Milk Snake Basics
Found throughout much of North and Central America, milk snakes (Lampropeltis triangulum ssp.) have one of the largest ranges of any snake species in the world. Several different subspecies exist throughout this range, and each has adapted to its local ecosystem. Most milk snake subspecies attain a length of 2 or 3 feet, though some Central American forms -- such as black (L. t. gaigeae) and Honduran milk snakes (L. t. hondourensis) -- may exceed 6 feet in length. Milk snakes are non-venomous constrictors that prey on lizards, rodents and other snakes. Milk snakes are oviparous, and deposit eggs annually in a log, rodent burrow or other secluded place.
The overwhelming majority of milk snake subspecies have a color pattern that closely matches local coral snakes (Mircurus sp.). This phenomenon -- termed Batesian mimicry -- allows the harmless milk snakes to masquerade as highly venomous coral snakes. In 2009, researchers R. Alexander Pyron and F. T. Burbink studied the prevalence of coral snake mimicry throughout the clade which includes milk snakes. Publishing their results in the “Journal of Evolutionary Biology,” the scientists found that mimicry coloration was largely restricted to lizard-eating species that grow to lengths of 2 or 3 feet; presumably, snakes that are too large to be mistaken for coral snakes do not benefit from mimicking them. Black milk snakes demonstrate one novel solution to this problem. Inhabiting the high elevations of Costa Rica and Panama, black milk snakes eventually exceed the length of coral snakes. While hatchling black milk snakes are brightly ringed with red, white and black to match the local coral snakes, as they age, they become darker, and eventually become completely black.

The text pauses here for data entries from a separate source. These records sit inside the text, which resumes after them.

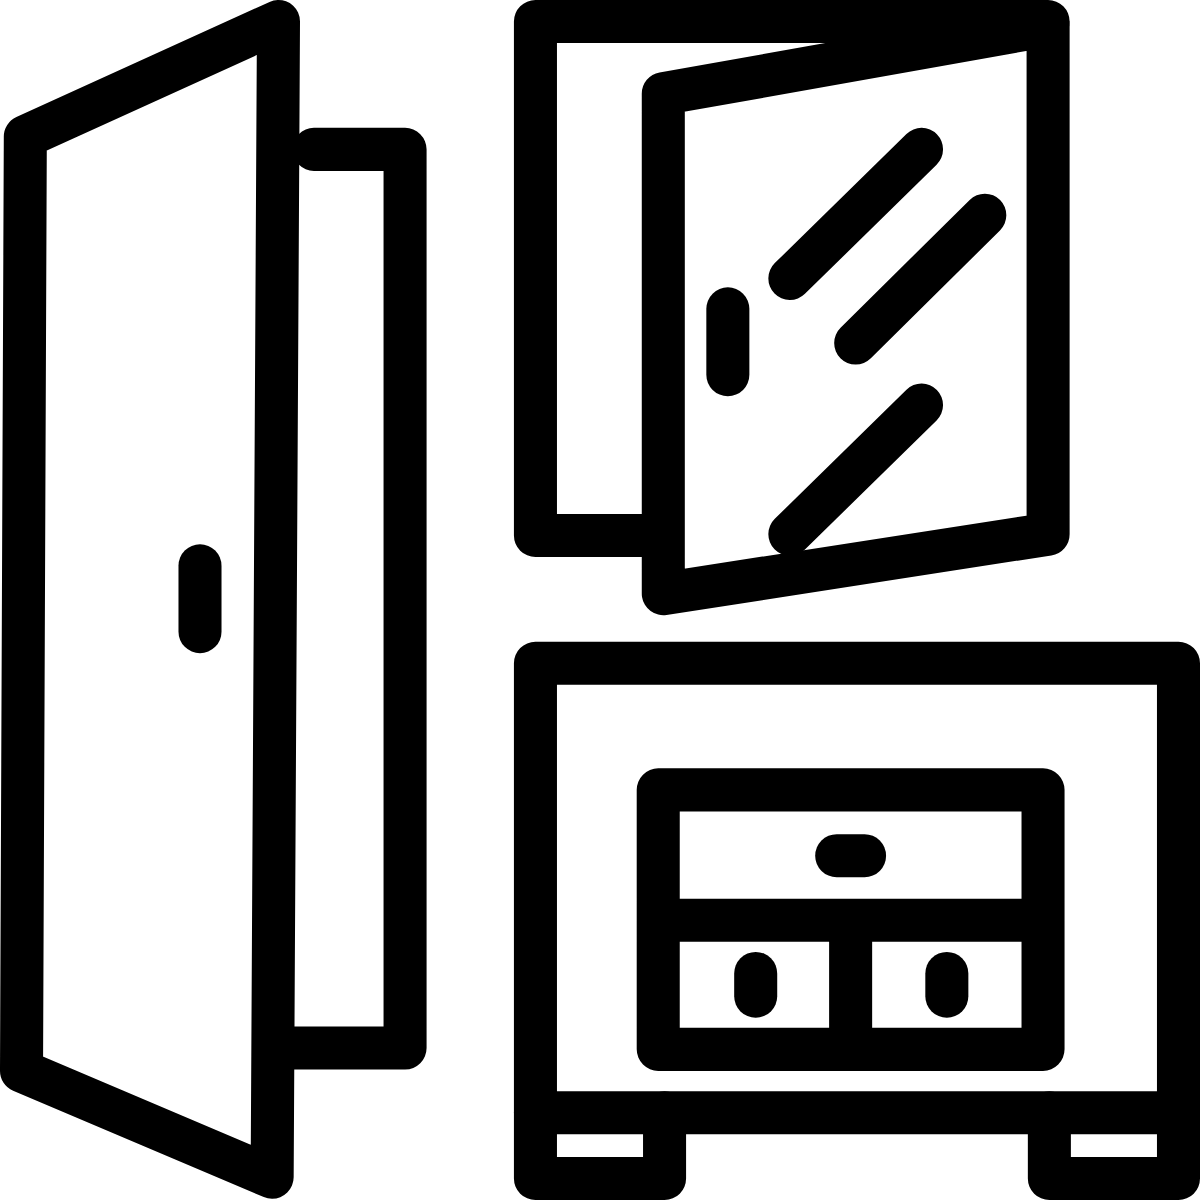
<!DOCTYPE html>
<html lang="en">
<head>
<meta charset="utf-8">
<title>Home furniture icon</title>
<style>
  :root {
    --ink: #000000;
    --paper: #ffffff;
  }
  html, body { margin: 0; background: var(--paper); overflow: hidden; }
  .icon { display: block; width: 1200px; height: 1200px; }
  .outline {
    fill: none;
    stroke: var(--ink);
    stroke-width: 17;
    stroke-linecap: round;
    stroke-linejoin: round;
  }
  .panel { fill: var(--paper); }
</style>
</head>
<body>
<svg class="icon" viewBox="0 0 474 474" role="img" aria-label="Open door, mirror cabinet and chest of drawers">
  <defs>
    <path id="foot" d="M0 0V26H51V0"/>
    <path id="shine" d="M0 0L-52 51"/>
    <path id="drawer-pull" d="M0 -4.5V4.5"/>
  </defs>

  <g class="outline" id="open-door">
    <path class="frame" d="M124 59H160V414H112"/>
    <path class="panel" d="M10 54L110 8.5L107.5 465L8.5 423Z"/>
    <path class="handle" d="M79 223.500V249.500"/>
  </g>

  <g class="outline" id="mirror-cabinet">
    <path class="frame" d="M414 8.500H211.500V211.500H262"/>
    <path class="panel" d="M262 37L414 10V211L262 234.500Z"/>
    <path class="handle" d="M287.500 122V148"/>
    <use href="#shine" x="364" y="59"/>
    <path d="M389 85L338 135.500"/>
    <use href="#shine" x="364" y="160"/>
  </g>

  <g class="outline" id="chest-of-drawers">
    <path class="body" d="M211.500 439.500V262H465.500V439.500Z"/>
    <use href="#foot" x="211.500" y="439.500"/>
    <use href="#foot" x="414.500" y="439.500"/>
    <path class="drawers" d="M260 312H412V414.500H260ZM260 363.500H412M336 363.500V414.500"/>
    <path d="M330.500 338H341.500"/>
    <use href="#drawer-pull" x="298.500" y="389"/>
    <use href="#drawer-pull" x="374" y="389"/>
  </g>
</svg>
</body>
</html>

Like all snakes, milk snakes have two musk glands located at the base of their tail. When attacked by a predator, milk snakes will discharge the foul-smelling liquid and defecate -- the noxious odors created repel some predators. Because of their bright color pattern, predators may remember prior experiences, and avoid milk snakes in the future.
It is possible that the color pattern of milk snakes helps them in more than one way. While their bold yellow or white and red colors are plainly obvious during the day, they may perform a cryptic function after dark or to color-blind predators. This is consistent with the nocturnal activity cycle of most subspecies.

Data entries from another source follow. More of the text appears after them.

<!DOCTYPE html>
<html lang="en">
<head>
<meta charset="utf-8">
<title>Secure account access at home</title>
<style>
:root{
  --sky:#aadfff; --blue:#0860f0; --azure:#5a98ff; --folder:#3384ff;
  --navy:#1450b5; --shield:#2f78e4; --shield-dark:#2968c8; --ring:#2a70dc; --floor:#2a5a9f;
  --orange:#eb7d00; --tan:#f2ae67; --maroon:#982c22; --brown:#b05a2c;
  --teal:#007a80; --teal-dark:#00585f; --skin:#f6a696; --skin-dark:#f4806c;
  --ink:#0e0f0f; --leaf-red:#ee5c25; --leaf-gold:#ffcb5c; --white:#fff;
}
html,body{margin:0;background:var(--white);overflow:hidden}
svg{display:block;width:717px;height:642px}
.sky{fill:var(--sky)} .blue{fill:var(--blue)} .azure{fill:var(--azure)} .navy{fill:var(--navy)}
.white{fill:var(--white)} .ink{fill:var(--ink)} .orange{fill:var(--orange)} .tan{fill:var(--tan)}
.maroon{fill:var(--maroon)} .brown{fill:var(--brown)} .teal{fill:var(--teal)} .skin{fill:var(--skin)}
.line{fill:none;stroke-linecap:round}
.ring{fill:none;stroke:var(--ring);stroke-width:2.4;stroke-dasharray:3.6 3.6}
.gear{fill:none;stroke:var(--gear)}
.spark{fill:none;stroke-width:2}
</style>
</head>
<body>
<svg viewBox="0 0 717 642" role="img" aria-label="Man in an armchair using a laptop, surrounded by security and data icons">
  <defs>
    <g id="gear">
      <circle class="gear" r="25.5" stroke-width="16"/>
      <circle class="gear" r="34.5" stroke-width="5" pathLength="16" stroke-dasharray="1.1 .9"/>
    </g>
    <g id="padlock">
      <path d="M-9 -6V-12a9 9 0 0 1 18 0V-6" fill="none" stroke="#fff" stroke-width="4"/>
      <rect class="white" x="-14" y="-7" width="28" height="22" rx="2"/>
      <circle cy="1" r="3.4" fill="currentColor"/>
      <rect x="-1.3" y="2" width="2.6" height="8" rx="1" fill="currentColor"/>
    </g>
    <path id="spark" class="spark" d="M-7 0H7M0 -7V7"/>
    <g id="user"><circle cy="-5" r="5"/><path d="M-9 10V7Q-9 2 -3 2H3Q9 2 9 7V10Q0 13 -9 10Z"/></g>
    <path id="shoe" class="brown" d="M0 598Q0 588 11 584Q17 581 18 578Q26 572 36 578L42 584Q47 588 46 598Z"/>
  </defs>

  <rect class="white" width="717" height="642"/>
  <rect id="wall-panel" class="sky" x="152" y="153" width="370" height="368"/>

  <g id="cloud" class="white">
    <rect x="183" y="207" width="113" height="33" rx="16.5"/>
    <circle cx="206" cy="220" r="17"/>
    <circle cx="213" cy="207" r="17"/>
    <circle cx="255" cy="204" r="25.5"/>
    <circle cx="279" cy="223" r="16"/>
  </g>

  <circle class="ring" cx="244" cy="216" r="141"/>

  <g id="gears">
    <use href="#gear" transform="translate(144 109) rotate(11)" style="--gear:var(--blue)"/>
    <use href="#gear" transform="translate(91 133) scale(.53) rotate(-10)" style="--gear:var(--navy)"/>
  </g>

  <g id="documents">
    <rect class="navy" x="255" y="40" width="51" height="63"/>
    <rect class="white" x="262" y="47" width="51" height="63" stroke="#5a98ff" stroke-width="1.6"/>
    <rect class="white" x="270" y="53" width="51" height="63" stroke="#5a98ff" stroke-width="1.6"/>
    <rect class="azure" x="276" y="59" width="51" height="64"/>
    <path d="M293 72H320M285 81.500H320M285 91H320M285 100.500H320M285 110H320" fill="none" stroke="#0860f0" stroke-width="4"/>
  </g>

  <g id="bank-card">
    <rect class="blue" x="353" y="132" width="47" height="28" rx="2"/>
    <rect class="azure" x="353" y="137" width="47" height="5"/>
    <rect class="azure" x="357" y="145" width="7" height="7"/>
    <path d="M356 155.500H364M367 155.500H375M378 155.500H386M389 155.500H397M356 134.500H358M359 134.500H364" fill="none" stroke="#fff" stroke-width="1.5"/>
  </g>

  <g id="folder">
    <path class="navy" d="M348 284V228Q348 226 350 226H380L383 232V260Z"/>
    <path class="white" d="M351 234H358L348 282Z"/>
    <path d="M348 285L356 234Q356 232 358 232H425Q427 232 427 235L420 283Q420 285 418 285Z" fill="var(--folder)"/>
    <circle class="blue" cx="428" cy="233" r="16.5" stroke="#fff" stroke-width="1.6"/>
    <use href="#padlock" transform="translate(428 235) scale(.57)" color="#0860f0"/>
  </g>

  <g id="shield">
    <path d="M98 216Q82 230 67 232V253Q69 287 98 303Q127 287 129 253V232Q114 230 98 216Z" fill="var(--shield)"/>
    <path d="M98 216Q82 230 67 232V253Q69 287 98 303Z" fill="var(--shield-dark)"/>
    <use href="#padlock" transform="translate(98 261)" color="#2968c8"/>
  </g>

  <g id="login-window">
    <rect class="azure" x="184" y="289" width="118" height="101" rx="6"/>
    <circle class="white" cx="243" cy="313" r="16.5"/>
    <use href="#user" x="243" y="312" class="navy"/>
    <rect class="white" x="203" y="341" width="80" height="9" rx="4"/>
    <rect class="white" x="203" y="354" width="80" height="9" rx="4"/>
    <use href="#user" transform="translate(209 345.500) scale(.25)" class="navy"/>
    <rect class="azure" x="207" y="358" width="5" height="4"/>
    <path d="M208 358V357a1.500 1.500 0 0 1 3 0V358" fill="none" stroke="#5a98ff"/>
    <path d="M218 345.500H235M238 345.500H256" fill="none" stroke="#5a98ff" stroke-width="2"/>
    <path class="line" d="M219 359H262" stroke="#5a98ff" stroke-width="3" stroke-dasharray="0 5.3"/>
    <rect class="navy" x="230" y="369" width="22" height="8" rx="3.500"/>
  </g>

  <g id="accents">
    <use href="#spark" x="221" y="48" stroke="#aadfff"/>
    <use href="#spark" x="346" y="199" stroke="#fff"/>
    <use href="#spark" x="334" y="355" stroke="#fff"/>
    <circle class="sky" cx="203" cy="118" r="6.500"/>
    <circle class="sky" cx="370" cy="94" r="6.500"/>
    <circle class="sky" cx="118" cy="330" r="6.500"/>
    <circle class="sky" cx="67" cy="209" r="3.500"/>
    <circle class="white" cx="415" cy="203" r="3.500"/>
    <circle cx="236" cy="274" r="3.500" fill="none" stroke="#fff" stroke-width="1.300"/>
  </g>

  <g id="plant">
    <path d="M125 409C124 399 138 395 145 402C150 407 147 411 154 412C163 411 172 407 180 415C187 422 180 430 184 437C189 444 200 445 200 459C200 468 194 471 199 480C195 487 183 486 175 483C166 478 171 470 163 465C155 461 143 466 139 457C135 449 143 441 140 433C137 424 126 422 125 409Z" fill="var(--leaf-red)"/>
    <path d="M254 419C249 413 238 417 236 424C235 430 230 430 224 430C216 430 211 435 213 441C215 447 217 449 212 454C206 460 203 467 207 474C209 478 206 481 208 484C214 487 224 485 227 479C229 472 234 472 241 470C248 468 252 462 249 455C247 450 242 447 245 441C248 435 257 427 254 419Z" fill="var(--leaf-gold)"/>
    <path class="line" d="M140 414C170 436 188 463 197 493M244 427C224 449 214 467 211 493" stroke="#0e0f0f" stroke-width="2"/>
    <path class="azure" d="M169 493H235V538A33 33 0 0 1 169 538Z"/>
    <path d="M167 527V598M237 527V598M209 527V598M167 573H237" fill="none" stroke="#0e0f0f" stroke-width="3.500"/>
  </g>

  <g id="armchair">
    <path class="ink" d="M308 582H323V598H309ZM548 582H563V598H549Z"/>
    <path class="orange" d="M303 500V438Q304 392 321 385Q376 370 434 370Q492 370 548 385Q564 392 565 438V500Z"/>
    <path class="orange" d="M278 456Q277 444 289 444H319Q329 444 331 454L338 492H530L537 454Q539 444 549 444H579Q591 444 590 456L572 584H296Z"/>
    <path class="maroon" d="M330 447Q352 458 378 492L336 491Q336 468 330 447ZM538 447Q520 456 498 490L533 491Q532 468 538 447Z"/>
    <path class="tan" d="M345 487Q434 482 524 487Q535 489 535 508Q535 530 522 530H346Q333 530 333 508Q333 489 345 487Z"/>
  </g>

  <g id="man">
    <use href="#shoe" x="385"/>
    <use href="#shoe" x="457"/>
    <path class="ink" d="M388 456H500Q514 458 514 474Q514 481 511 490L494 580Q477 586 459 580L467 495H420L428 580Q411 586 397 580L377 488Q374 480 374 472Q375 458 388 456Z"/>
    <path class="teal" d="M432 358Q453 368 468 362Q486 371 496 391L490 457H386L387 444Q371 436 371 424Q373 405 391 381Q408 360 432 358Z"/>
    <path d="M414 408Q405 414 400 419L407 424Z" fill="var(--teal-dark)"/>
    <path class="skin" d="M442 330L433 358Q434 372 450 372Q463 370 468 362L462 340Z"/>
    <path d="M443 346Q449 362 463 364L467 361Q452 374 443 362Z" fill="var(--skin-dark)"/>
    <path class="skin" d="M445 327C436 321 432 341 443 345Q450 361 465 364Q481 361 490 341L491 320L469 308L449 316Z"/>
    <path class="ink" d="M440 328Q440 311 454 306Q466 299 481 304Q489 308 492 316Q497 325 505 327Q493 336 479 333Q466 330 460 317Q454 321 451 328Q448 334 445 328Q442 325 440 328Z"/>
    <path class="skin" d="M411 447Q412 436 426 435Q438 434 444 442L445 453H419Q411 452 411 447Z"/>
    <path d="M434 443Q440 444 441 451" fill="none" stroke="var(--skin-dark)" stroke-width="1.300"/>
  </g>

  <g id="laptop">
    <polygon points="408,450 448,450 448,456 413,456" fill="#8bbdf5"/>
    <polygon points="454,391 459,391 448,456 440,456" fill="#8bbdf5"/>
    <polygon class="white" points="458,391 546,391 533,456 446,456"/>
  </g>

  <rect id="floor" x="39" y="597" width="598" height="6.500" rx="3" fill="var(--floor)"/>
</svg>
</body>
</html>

- Science; Coral Snake Mimicry: Does It Occur?
- Journal of Evolutionary Biology: Body Size as a Primary Determinant of Ecomorphological Diversification and the Evolution of Mimicry in the Lampropeltinine Snakes (Serpentes: Colubridae)
- Kingsnake.com: Black Milk Snake
- HerpNation Media: Lampro Blog: Honduran Milk Snakes
- TheKingSnake.co.uk: Milk Snake Caresheet
- SierraHerps.com: Allopatric Mimicry
- Brand X Pictures/Brand X Pictures/Getty Images